For many people, exercise is a form of wellbeing; a space where they can escape life’s stressors for a while and enjoy moving their bodies.
Sadly, that’s not always the case. Earlier in the year we investigated how many women feel unsafe while running as part of our We Will campaign, and the results were shocking.
Yesterday, the BBC aired Nowhere to Run, a documentary by broadcaster and keen sportswoman Charlie Webster about the sexual abuse she experienced at her running club when she was 15.
It’s a challenging but necessary watch that forces us to realise how prevalent this kind of behaviour is, especially in an environment where a a leader or coach has the trust of young women.
Following the documentary, Charlie has set out her call for immediate action, in the hopes of preventing the abuse of children in sport, and instead making the places where we exercise a safe space for all to enjoy and benefit from.
“The DBS system is too complex, with unacceptable loopholes that mean even those who have been barred from working with children are able to take up position in sports clubs,” says Charlie. “This is then further complicated by different systems in the different UK nations.”
She has suggested a three-step plan, which has been backed by the NSPCC:
- The creation of a central register / database / licensing scheme for coaches across all sports, as well as information sharing protocols between organisations.
- The governments of the UK must undertake a review of the criminal record and intelligence checking system.

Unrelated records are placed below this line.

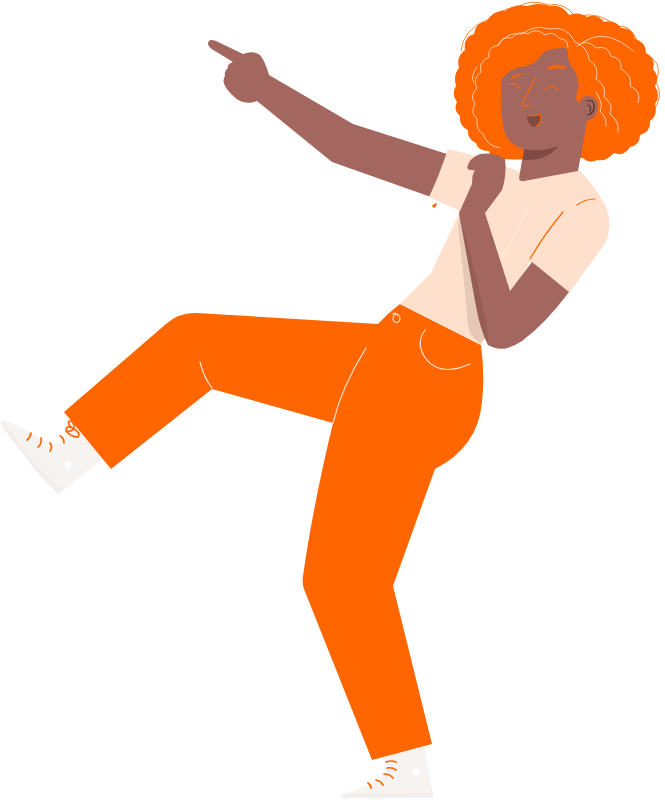
<!DOCTYPE html>
<html lang="en">
<head>
<meta charset="utf-8">
<title>Dancing woman</title>
<style>
:root {
  --orange: #ff6600;
  --skin: #a3675f;
  --skin-shade: #7f4b43;
  --cream: #ffe0cd;
  --cream-shade: #e6c8b7;
  --shoe: #f6f3f1;
  --sole: #f1eeec;
  --paper: #ffffff;
}
html, body { margin: 0; background: var(--paper); overflow: hidden; }
svg { display: block; width: 665px; height: 800px; }
.orange { fill: var(--orange); }
.skin { fill: var(--skin); }
.shade { fill: var(--skin-shade); }
.cream { fill: var(--cream); }
.cream-shade { fill: var(--cream-shade); }
.shoe { fill: var(--shoe); }
.sole { fill: var(--sole); }
.dot { fill: var(--paper); }
.line { fill: none; stroke-width: 1.2; stroke-linecap: round; stroke-linejoin: round; }
.line-orange { stroke: var(--orange); }
.line-cream { stroke: var(--cream); }
.line-dark { stroke: #4f332f; }
.lace { stroke-width: 1.7; }
.fine { stroke-width: .8; }
</style>
</head>
<body>
<svg viewBox="0 0 665 800" role="img" aria-label="Laughing woman with curly orange hair dancing, leaning back with one leg raised and one arm pointing">

  <g id="raised-shoe">
    <path class="shoe" d="M1 420 Q14 423 26 430 Q42 441 55 444 Q65 442 67 430 L72 420 L102 459 L59 494 Q45 482 33 467 L7 433 Q2 427 1 420Z"/>
    <path class="sole" d="M1 420 Q2 427 7 433 L33 467 Q45 482 59 494 L63 490 Q45 475 30 457Z"/>
    <circle class="dot" cx="68" cy="465" r="3.5"/>
    <g class="line line-orange lace">
      <path d="M31 433 Q30 438 27 440M41 438 Q42 444 38 447M50 443 Q53 447 50 451M60 436 Q64 438 64 443"/>
      <path d="M74 429 Q66 424 66 431 Q71 432 74 429 Q75 421 69 421 Q67 425 74 429 Q81 433 78 437 Q71 437 66 431"/>
    </g>
  </g>

  <g id="standing-shoe">
    <path class="shoe" d="M384 756 L424 747 L433 794 L433 798 L341 798 Q343 793 352 791 Q370 786 382 777 Q389 771 387 764Z"/>
    <path class="sole" d="M343 794 L433 793 L433 798 L341 798Z"/>
    <circle class="dot" cx="416" cy="772" r="3.5"/>
    <path class="line line-orange lace" d="M386 762 Q391 760 396 762M387 768 Q392 767 396 770M384 774 Q390 774 393 778M376 780 Q381 781 383 785M368 783 Q371 785 371 788"/>
  </g>

  <g id="trousers">
    <path class="orange" d="M400 304 L481 345 Q485 375 482 402 Q478 447 435 469 L393 586 L432 744 L372 760 L304 589 Q302 584 303 576 Q313 506 333 423 L212 389 L111 469 L64 412 L166 324 Q179 312 197 313 L378 324 Q388 313 400 304Z"/>
    <g class="line line-cream">
      <path d="M366 348 Q342 386 333 423M200 362 Q204 378 212 388"/>
      <path d="M425 330 Q416 342 424 356 Q438 378 470 364"/>
      <ellipse cx="396.500" cy="318.500" rx="3.500" ry="4"/>
      <path d="M393 314 Q395 312 398 315"/>
    </g>
  </g>

  <g id="hair-back">
    <path class="orange" d="M500 159 Q489 157 489 151 Q478 151 476 143 Q467 139 468 130 Q459 126 460 116 Q453 110 457 102 Q451 94 456 86 Q453 75 459 68 Q456 56 465 50 Q463 37 474 34 Q476 22 487 21 Q493 10 505 11 Q515 3 527 6 Q540 2 550 6 Q562 4 569 15 Q579 11 587 17 Q597 13 604 22 Q615 19 621 28 Q633 28 635 39 Q646 42 646 53 Q656 58 653 69 Q660 77 655 86 Q661 96 655 104 Q658 116 650 121 Q651 132 640 135 Q640 145 630 147 Q624 157 614 153 Q606 162 597 160 Q589 164 583 158 L540 160Z"/>
    <g class="line line-orange fine">
      <path d="M486 21 Q500 8 516 8 Q530 -2 549 5 Q564 2 574 15M461 51 Q463 29 487 20M579 16 Q600 11 617 27Q629 22 638 42M645 55 Q664 61 656 82 Q664 95 654 110"/>
    </g>
  </g>

  <g id="pointing-arm">
    <path class="skin" d="M447 154 L353 124 L269 75 Q265 61 260 55 Q253 50 243 54 L216 41 Q208 38 208 44 Q209 48 215 51 L233 62 Q227 64 228 68 Q224 71 225 76 Q222 80 225 86 Q229 93 238 100 Q247 105 257 101 L332 162 L431 197Z"/>
    <path class="line line-orange lace" d="M433 206 L436 204 L434 207"/>
  </g>

  <g id="shirt">
    <path class="cream" d="M448 149 L480 157 L521 172 L579 170 Q596 187 606 207 Q614 226 604 245 L569 293 L530 262 L481 345 L400 304 L431 273 L456 220 L460 211 L429 197 Q439 176 448 149Z"/>
    <path class="cream-shade" d="M459 215 L458 226 Q463 270 468 325 Q469 336 480 343 L487 336Z"/>
    <path class="line line-orange" d="M530 259 Q543 236 563 212M577 205 Q585 199 595 199"/>
    <path class="line fine" stroke="#fff2e9" d="M503 254 Q518 233 529 204"/>
  </g>

  <g id="head">
    <path class="skin" d="M524 149 L519 178 Q520 182 524 181 L578 171 L587 121 Q598 118 598 106 Q597 96 588 96 Q581 96 579 104 L576 98 Q578 90 580 80 L576 65 L566 48 Q548 47 541 55 Q537 63 527 66 Q512 67 502 78 Q499 100 503 126 Q507 145 524 149Z"/>
    <path class="shade" d="M524 149 Q540 153 558 146 Q548 161 523 160Z"/>
    <path class="orange" d="M575 49 Q587 66 580 80 Q575 90 576 98 L581 104 Q574 100 577 87 Q579 77 574 70 Q567 63 568 51Z"/>
    <path class="orange" d="M547 67 Q557 62 566 67 Q566 70 561 69 Q554 67 549 70ZM511 78 Q517 73 525 74 Q517 76 513 79Z" opacity=".9"/>
    <g class="line line-orange">
      <path d="M508 84 Q514 82 520 88M545 89 Q551 84 558 89M535 77 Q530 89 522 104 Q525 107 530 105"/>
    </g>
    <path class="shade" d="M527 115 Q534 117 541 114 Q541 126 534 127 Q527 125 527 115Z"/>
    <path class="line line-orange" d="M527 115 Q534 117 541 114 Q543 123 536 126"/>
    <path class="line line-dark" d="M587 101 Q593 99 594 105 Q595 113 588 115M588 105 Q592 107 590 111"/>
  </g>

  <g id="hair-strands" class="line line-cream fine">
    <path d="M568 48 Q568 38 560 39 Q553 30 545 35 Q536 27 528 34 Q518 30 512 38 Q501 36 499 45 Q487 47 489 57 Q478 62 481 72 Q472 79 477 88 Q469 96 475 104 Q470 113 477 119 Q476 130 483 134 Q487 146 500 148"/>
    <path d="M498 45 Q508 31 522 34 Q535 24 549 29 Q567 25 575 42 Q588 47 589 60 Q600 67 596 79 Q607 86 604 97 Q614 104 610 114 Q620 122 618 132"/>
    <path d="M577 46 Q587 38 596 48 Q608 45 611 56 Q623 59 621 69 Q633 76 630 86 Q642 91 638 103M596 92 Q604 104 600 111 Q607 118 606 126"/>
    <path d="M477 67 Q470 76 474 83M579 45 Q604 25 633 51"/>
  </g>

  <g id="bent-arm">
    <path class="skin" d="M480 154 Q494 152 505 159 Q507 174 502 190 L485 213 L510 291 L532 262 L569 292 Q546 323 522 341 Q503 354 488 345 Q480 329 476 306 L459 213 L472 184 Q472 174 475 170 Q469 171 467 168 Q469 158 480 154Z"/>
    <path class="shade" opacity=".35" d="M459 213 L476 306 Q480 329 488 345 Q489 337 485 318 Q476 272 459 213Z"/>
  </g>
</svg>
</body>
</html>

- A resource for young people empowering them to understand what good coaching is, what abusive behaviour in a sports setting looks like, giving them a place to read survivor stories and to voice any concerns that they may have.
She’s calling on a number of organisations to help make these changes, including Sport England, British Athletics and the Ministry of Justice.

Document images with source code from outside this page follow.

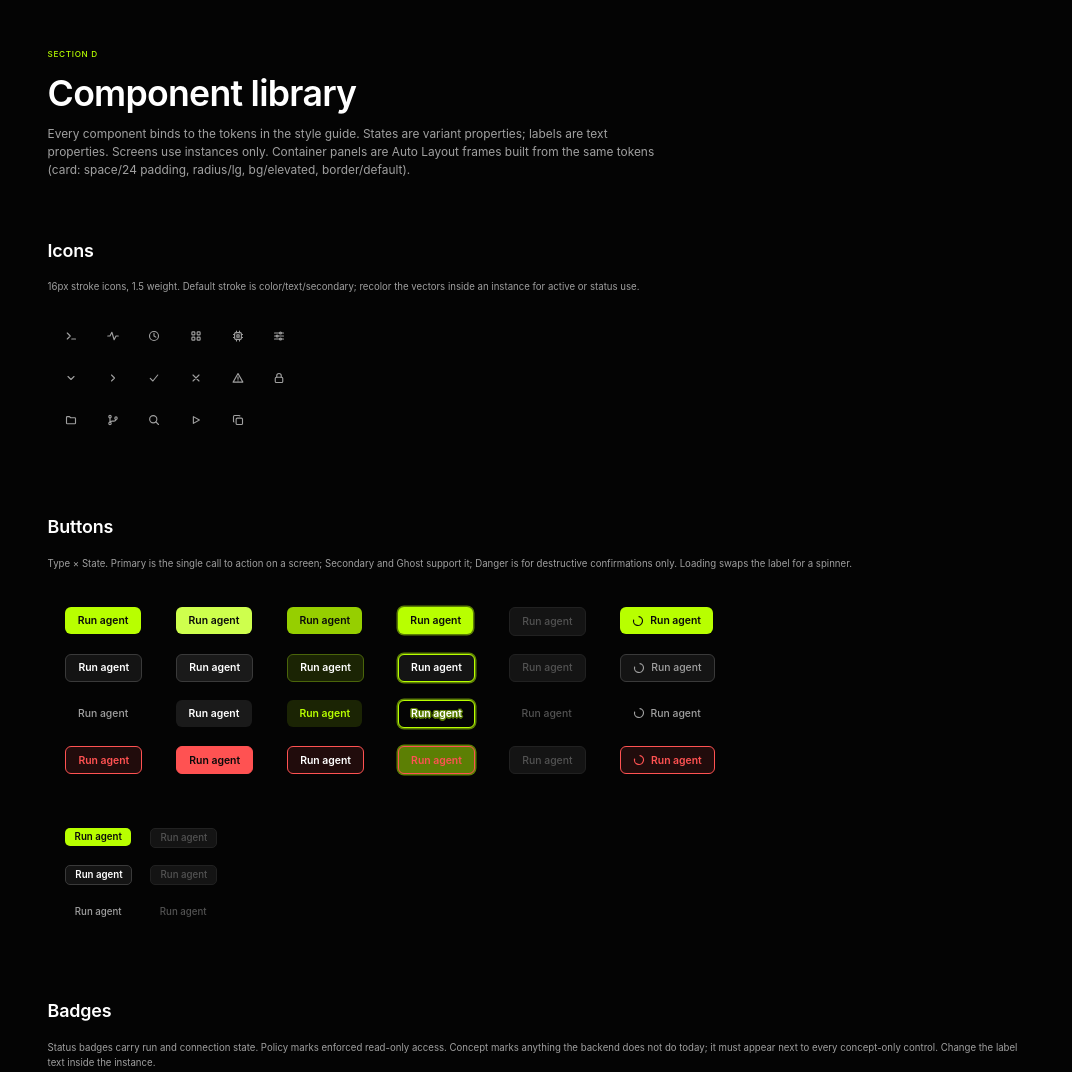
<!DOCTYPE html>
<html lang="en">
<head>
<meta charset="utf-8">
<title>Component library</title>
<style>
:root {
  --bg: #040404;
  --elevated: #141414;
  --raised: #1a1a1a;
  --border: #3a3a3a;
  --border-subtle: #212121;
  --text: #ffffff;
  --text-secondary: #a0a0a0;
  --text-disabled: #525252;
  --accent: #b8ff00;
  --accent-hover: #ceff4d;
  --accent-pressed: #96cf00;
  --accent-tint: #1b2404;
  --accent-line: #4a650a;
  --ring: #5c7f04;
  --danger: #ff5252;
  --danger-tint: #210c0c;
}
* { box-sizing: border-box; margin: 0; padding: 0; }
html, body { width: 1072px; height: 1072px; overflow: hidden; background: var(--bg); }
body { font-family: Inter, "Noto Sans", sans-serif; font-optical-sizing: none; color: var(--text); }
.page { display: flex; flex-direction: column; width: 1072px; height: 1072px; padding: 48px 0 0 47.6px; overflow: hidden; white-space: nowrap; }
.eyebrow { font-size: 8.2px; line-height: 12px; font-weight: 500; letter-spacing: 0.65px; color: var(--accent); }
h1 { margin-top: 11px; font-size: 35.7px; line-height: 44px; font-weight: 600; letter-spacing: -0.75px; }
.intro { margin-top: 10.3px; font-size: 11.9px; line-height: 17.9px; color: var(--text-secondary); }
h2 { font-size: 17.9px; line-height: 24px; font-weight: 600; letter-spacing: -0.18px; }
.note { margin-top: 17.5px; font-size: 9.65px; line-height: 14.9px; color: var(--text-secondary); }
.icons { margin-top: 59.5px; }
.buttons { margin-top: 74.7px; }
.badges { margin-top: 60.1px; }

.icon-grid { display: grid; grid-template-columns: repeat(6, 41.7px); grid-auto-rows: 41.7px; place-items: center; width: 250.2px; margin: 20.7px 0 0 2.6px; }
.icon { display: block; width: 12px; height: 12px; fill: none; stroke: var(--text-secondary); stroke-width: 1.5; stroke-linecap: round; stroke-linejoin: round; overflow: visible; }

.button-grid { display: grid; grid-template-columns: repeat(6, 110.9px); grid-auto-rows: 46.2px; align-items: start; justify-items: start; margin: 35.6px 0 0 17.9px; }
.small-grid { display: grid; grid-template-columns: repeat(2, 85px); grid-auto-rows: 37.2px; align-items: start; justify-items: start; margin: 35.4px 0 0 17.9px; }
.button { display: flex; align-items: center; justify-content: center; gap: 6px; width: 75.2px; height: 26.8px; border-radius: 6px; font-size: 10.4px; line-height: 15px; font-weight: 600; }
.outlined { width: 76.7px; height: 28.3px; border: 1px solid var(--border); }
.small { width: 65.5px; height: 18.6px; border-radius: 5px; font-size: 9.68px; }
.small.outlined { width: 67px; height: 20px; }
.loading { width: 93.4px; }
.loading.outlined { width: 94.9px; }
.spinner { width: 12px; height: 12px; fill: none; stroke: currentColor; stroke-width: 1.2; stroke-linecap: round; }

.primary { background: var(--accent); color: #0a0a0a; }
.primary.hover { background: var(--accent-hover); }
.primary.pressed { background: var(--accent-pressed); }
.secondary { background: var(--elevated); }
.secondary.hover { background: var(--raised); }
.secondary.pressed { background: var(--accent-tint); border-color: var(--accent-line); }
.secondary.loading { color: var(--text-secondary); font-weight: 500; }
.ghost { color: var(--text-secondary); font-weight: 500; }
.ghost.hover { background: var(--raised); color: var(--text); font-weight: 600; }
.ghost.pressed { background: var(--accent-tint); color: var(--accent); font-weight: 600; }
.danger { background: var(--danger-tint); border-color: var(--danger); color: var(--danger); }
.danger.hover { background: var(--danger); color: #0a0a0a; }
.danger.pressed { color: var(--text); }
.focus { box-shadow: 0 0 0 1.5px var(--ring); }
.secondary.focus, .ghost.focus { border-color: var(--accent); }
.ghost.focus { background: var(--bg); color: var(--text); font-weight: 600; }
.ghost.focus .label { text-shadow: 1.5px 0 var(--ring), -1.5px 0 var(--ring), 0 1.5px var(--ring), 0 -1.5px var(--ring), 1px 1px var(--ring), -1px -1px var(--ring), 1px -1px var(--ring), -1px 1px var(--ring), 0 0 2px var(--ring); }
.danger.focus { background: var(--ring); }
.disabled { background: var(--elevated); border-color: var(--border-subtle); color: var(--text-disabled); font-weight: 500; }
.ghost.disabled { background: none; }
</style>
</head>
<body>
<main class="page">
  <header>
    <p class="eyebrow">SECTION D</p>
    <h1>Component library</h1>
    <p class="intro">Every component binds to the tokens in the style guide. States are variant properties; labels are text<br>properties. Screens use instances only. Container panels are Auto Layout frames built from the same tokens<br>(card: space/24 padding, radius/lg, bg/elevated, border/default).</p>
  </header>

  <section class="icons">
    <h2>Icons</h2>
    <p class="note">16px stroke icons, 1.5 weight. Default stroke is color/text/secondary; recolor the vectors inside an instance for active or status use.</p>
    <div class="icon-grid">
      <svg class="icon" viewBox="0 0 16 16" role="img" aria-label="Terminal"><path d="M3 4l4 4-4 4M9 12h5"/></svg>
      <svg class="icon" viewBox="0 0 16 16" role="img" aria-label="Activity"><path d="M1 8h3l2.5-5 3 10L12 8h3"/></svg>
      <svg class="icon" viewBox="0 0 16 16" role="img" aria-label="Clock"><circle cx="8" cy="8" r="6"/><path d="M8 4.5V8l2.5 1.5"/></svg>
      <svg class="icon" viewBox="0 0 16 16" role="img" aria-label="Grid"><rect x="2.5" y="2.5" width="4" height="4" rx="1"/><rect x="9.5" y="2.5" width="4" height="4" rx="1"/><rect x="2.5" y="9.5" width="4" height="4" rx="1"/><rect x="9.5" y="9.5" width="4" height="4" rx="1"/></svg>
      <svg class="icon" viewBox="0 0 16 16" role="img" aria-label="Chip"><rect x="3.5" y="3.5" width="9" height="9" rx="1.5"/><rect x="6.5" y="6.5" width="3" height="3"/><path d="M6 1.5v2M10 1.5v2M6 12.5v2M10 12.5v2M2 6h1.5M2 10h1.5M12.5 6H14M12.5 10H14"/></svg>
      <svg class="icon" viewBox="0 0 16 16" role="img" aria-label="Sliders"><path d="M2 4h12M2 8h12M2 12h12"/><circle cx="10" cy="4" r="1.3"/><circle cx="5.5" cy="8" r="1.3"/><circle cx="10" cy="12" r="1.3"/></svg>
      <svg class="icon" viewBox="0 0 16 16" role="img" aria-label="Chevron down"><path d="M4 6l4 4 4-4"/></svg>
      <svg class="icon" viewBox="0 0 16 16" role="img" aria-label="Chevron right"><path d="M6 4l4 4-4 4"/></svg>
      <svg class="icon" viewBox="0 0 16 16" role="img" aria-label="Check"><path d="M3 8.5l3.5 3.5L13 4"/></svg>
      <svg class="icon" viewBox="0 0 16 16" role="img" aria-label="Close"><path d="M4 4l8 8M12 4l-8 8"/></svg>
      <svg class="icon" viewBox="0 0 16 16" role="img" aria-label="Warning"><path d="M8 2l6.5 11.5h-13zM8 6.5v3M8 11.6v.1"/></svg>
      <svg class="icon" viewBox="0 0 16 16" role="img" aria-label="Lock"><rect x="3" y="7" width="10" height="7" rx="1.5"/><path d="M5 7V5a3 3 0 0 1 6 0v2"/></svg>
      <svg class="icon" viewBox="0 0 16 16" role="img" aria-label="Folder"><path d="M2 4.5q0-1 1-1h3L7.5 5H13q1 0 1 1v6q0 1-1 1H3q-1 0-1-1z"/></svg>
      <svg class="icon" viewBox="0 0 16 16" role="img" aria-label="Branch"><circle cx="4" cy="3.5" r="1.6"/><circle cx="4" cy="12.5" r="1.6"/><circle cx="12" cy="5.5" r="1.6"/><path d="M4 5v6M12 7q0 2.5-3 2.5H7q-3 0-3 1.5"/></svg>
      <svg class="icon" viewBox="0 0 16 16" role="img" aria-label="Search"><circle cx="7" cy="7" r="4.8"/><path d="M10.5 10.5L14 14"/></svg>
      <svg class="icon" viewBox="0 0 16 16" role="img" aria-label="Play"><path d="M4.5 3.5l8 4.5-8 4.5z"/></svg>
      <svg class="icon" viewBox="0 0 16 16" role="img" aria-label="Duplicate"><rect x="5.5" y="5.5" width="8.5" height="8.5" rx="1.5"/><path d="M2.5 10.5q-.5-.3-.5-1V3.500q0-1.500 1.500-1.500h6q.7 0 1 .5"/></svg>
    </div>
  </section>

  <section class="buttons">
    <h2>Buttons</h2>
    <p class="note">Type × State. Primary is the single call to action on a screen; Secondary and Ghost support it; Danger is for destructive confirmations only. Loading swaps the label for a spinner.</p>
    <svg width="0" height="0" style="position:absolute" aria-hidden="true">
      <defs><path id="spinner-arc" d="M7 1.600A4.500 4.500 0 1 1 1.600 5"/></defs>
    </svg>
    <div class="button-grid">
      <span class="button primary">Run agent</span>
      <span class="button primary hover">Run agent</span>
      <span class="button primary pressed">Run agent</span>
      <span class="button primary focus">Run agent</span>
      <span class="button outlined disabled">Run agent</span>
      <span class="button primary loading"><svg class="spinner" viewBox="0 0 12 12"><use href="#spinner-arc"/></svg>Run agent</span>

      <span class="button outlined secondary">Run agent</span>
      <span class="button outlined secondary hover">Run agent</span>
      <span class="button outlined secondary pressed">Run agent</span>
      <span class="button outlined secondary focus">Run agent</span>
      <span class="button outlined disabled">Run agent</span>
      <span class="button outlined secondary loading"><svg class="spinner" viewBox="0 0 12 12"><use href="#spinner-arc"/></svg>Run agent</span>

      <span class="button ghost">Run agent</span>
      <span class="button ghost hover">Run agent</span>
      <span class="button ghost pressed">Run agent</span>
      <span class="button outlined ghost focus"><span class="label">Run agent</span></span>
      <span class="button ghost disabled">Run agent</span>
      <span class="button ghost loading"><svg class="spinner" viewBox="0 0 12 12"><use href="#spinner-arc"/></svg>Run agent</span>

      <span class="button outlined danger">Run agent</span>
      <span class="button outlined danger hover">Run agent</span>
      <span class="button outlined danger pressed">Run agent</span>
      <span class="button outlined danger focus">Run agent</span>
      <span class="button outlined disabled">Run agent</span>
      <span class="button outlined danger loading"><svg class="spinner" viewBox="0 0 12 12"><use href="#spinner-arc"/></svg>Run agent</span>
    </div>
    <div class="small-grid">
      <span class="button small primary">Run agent</span>
      <span class="button small outlined disabled">Run agent</span>
      <span class="button small outlined secondary">Run agent</span>
      <span class="button small outlined disabled">Run agent</span>
      <span class="button small ghost">Run agent</span>
      <span class="button small ghost disabled">Run agent</span>
    </div>
  </section>

  <section class="badges">
    <h2>Badges</h2>
    <p class="note">Status badges carry run and connection state. Policy marks enforced read-only access. Concept marks anything the backend does not do today; it must appear next to every concept-only control. Change the label<br>text inside the instance.</p>
  </section>
</main>
</body>
</html>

We wholeheartedly support her campaign, and will continue to share updates as it progresses.
If you’d like to watch the documentary, it’s available to stream on BBC iPlayer. And if you need any advice on or support with the issues covered in the documentary or this article, the BBC have shared where help is available – find it here.